== PROBLEM DETAILS ==
Going line by line through the listing below, count each line that includes the word "html", and reply with the count only.
──────────
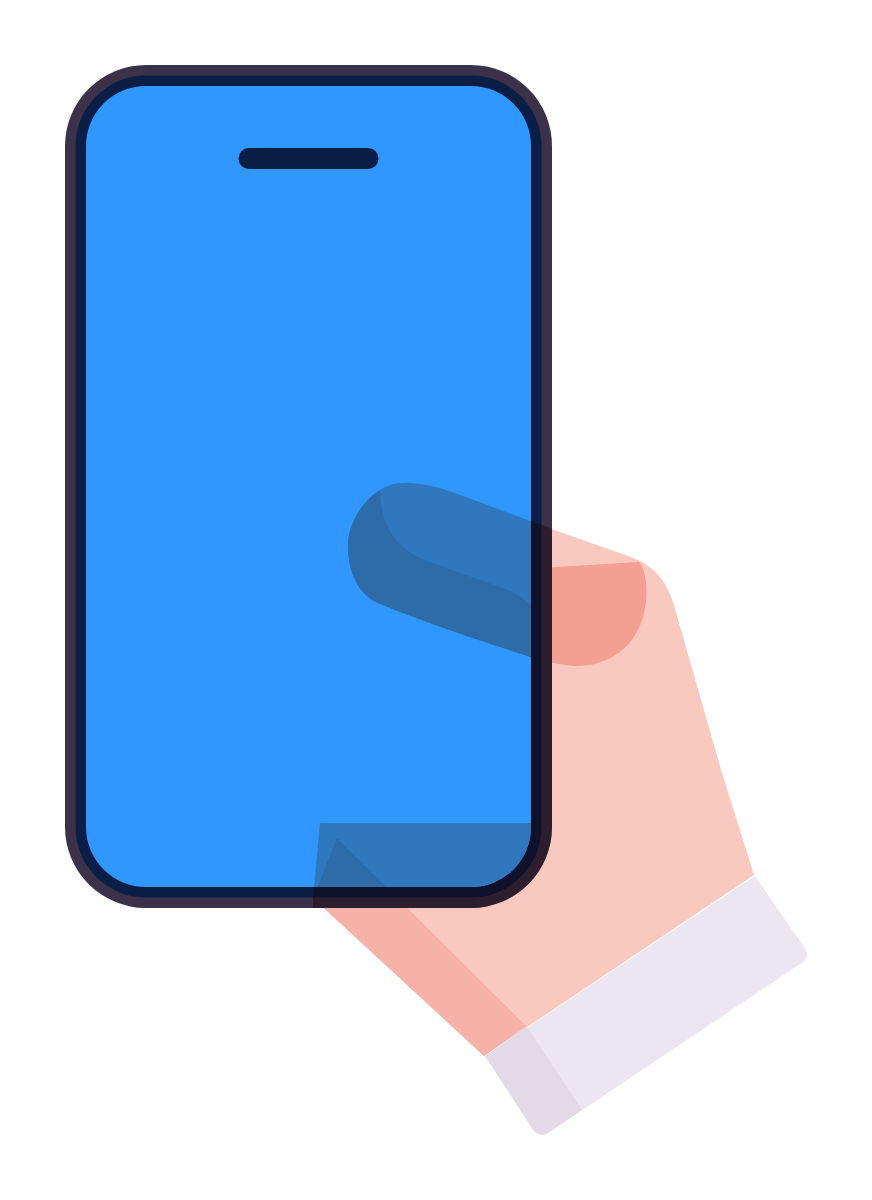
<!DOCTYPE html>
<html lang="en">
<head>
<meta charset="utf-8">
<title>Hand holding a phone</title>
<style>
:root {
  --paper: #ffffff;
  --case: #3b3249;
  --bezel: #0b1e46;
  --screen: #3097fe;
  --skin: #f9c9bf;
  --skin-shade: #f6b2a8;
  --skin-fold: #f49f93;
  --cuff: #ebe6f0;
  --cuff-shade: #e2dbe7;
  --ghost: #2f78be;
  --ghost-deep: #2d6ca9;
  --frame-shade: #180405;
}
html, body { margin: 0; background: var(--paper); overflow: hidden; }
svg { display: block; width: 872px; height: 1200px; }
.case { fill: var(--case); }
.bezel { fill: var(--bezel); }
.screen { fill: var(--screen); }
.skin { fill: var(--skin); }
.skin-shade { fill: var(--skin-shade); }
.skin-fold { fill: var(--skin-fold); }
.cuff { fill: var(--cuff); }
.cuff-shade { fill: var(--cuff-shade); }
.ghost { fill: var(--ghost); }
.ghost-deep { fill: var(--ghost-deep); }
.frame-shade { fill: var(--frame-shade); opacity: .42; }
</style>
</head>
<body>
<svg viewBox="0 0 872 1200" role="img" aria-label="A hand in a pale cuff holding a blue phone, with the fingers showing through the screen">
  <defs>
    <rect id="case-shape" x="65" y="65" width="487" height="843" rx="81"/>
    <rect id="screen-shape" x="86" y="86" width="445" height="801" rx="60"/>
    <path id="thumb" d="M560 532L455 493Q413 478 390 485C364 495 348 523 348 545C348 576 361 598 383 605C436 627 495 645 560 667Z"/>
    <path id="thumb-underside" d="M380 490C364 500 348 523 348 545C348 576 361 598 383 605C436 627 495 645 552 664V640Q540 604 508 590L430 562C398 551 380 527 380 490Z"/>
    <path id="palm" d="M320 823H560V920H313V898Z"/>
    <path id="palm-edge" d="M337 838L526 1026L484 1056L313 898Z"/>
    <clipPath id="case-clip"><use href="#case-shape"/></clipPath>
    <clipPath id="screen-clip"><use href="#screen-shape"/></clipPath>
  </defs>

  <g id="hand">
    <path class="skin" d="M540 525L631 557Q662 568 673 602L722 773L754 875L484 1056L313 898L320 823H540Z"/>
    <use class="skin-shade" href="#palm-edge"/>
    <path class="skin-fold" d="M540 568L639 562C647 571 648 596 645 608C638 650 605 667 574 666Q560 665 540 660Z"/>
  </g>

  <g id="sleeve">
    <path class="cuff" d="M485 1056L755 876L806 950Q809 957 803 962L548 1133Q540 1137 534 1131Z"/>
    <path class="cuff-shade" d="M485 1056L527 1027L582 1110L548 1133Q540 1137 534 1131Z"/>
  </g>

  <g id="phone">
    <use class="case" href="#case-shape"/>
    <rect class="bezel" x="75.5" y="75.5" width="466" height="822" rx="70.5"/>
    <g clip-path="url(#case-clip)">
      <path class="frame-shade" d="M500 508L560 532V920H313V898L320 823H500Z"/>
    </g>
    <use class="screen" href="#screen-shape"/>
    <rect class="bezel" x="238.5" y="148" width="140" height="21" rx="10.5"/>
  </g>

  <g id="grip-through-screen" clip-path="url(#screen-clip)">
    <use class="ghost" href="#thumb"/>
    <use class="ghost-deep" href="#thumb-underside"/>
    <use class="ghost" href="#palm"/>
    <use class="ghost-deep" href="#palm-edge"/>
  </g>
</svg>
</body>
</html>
──────────
== FINISHED EXERCISE ==
4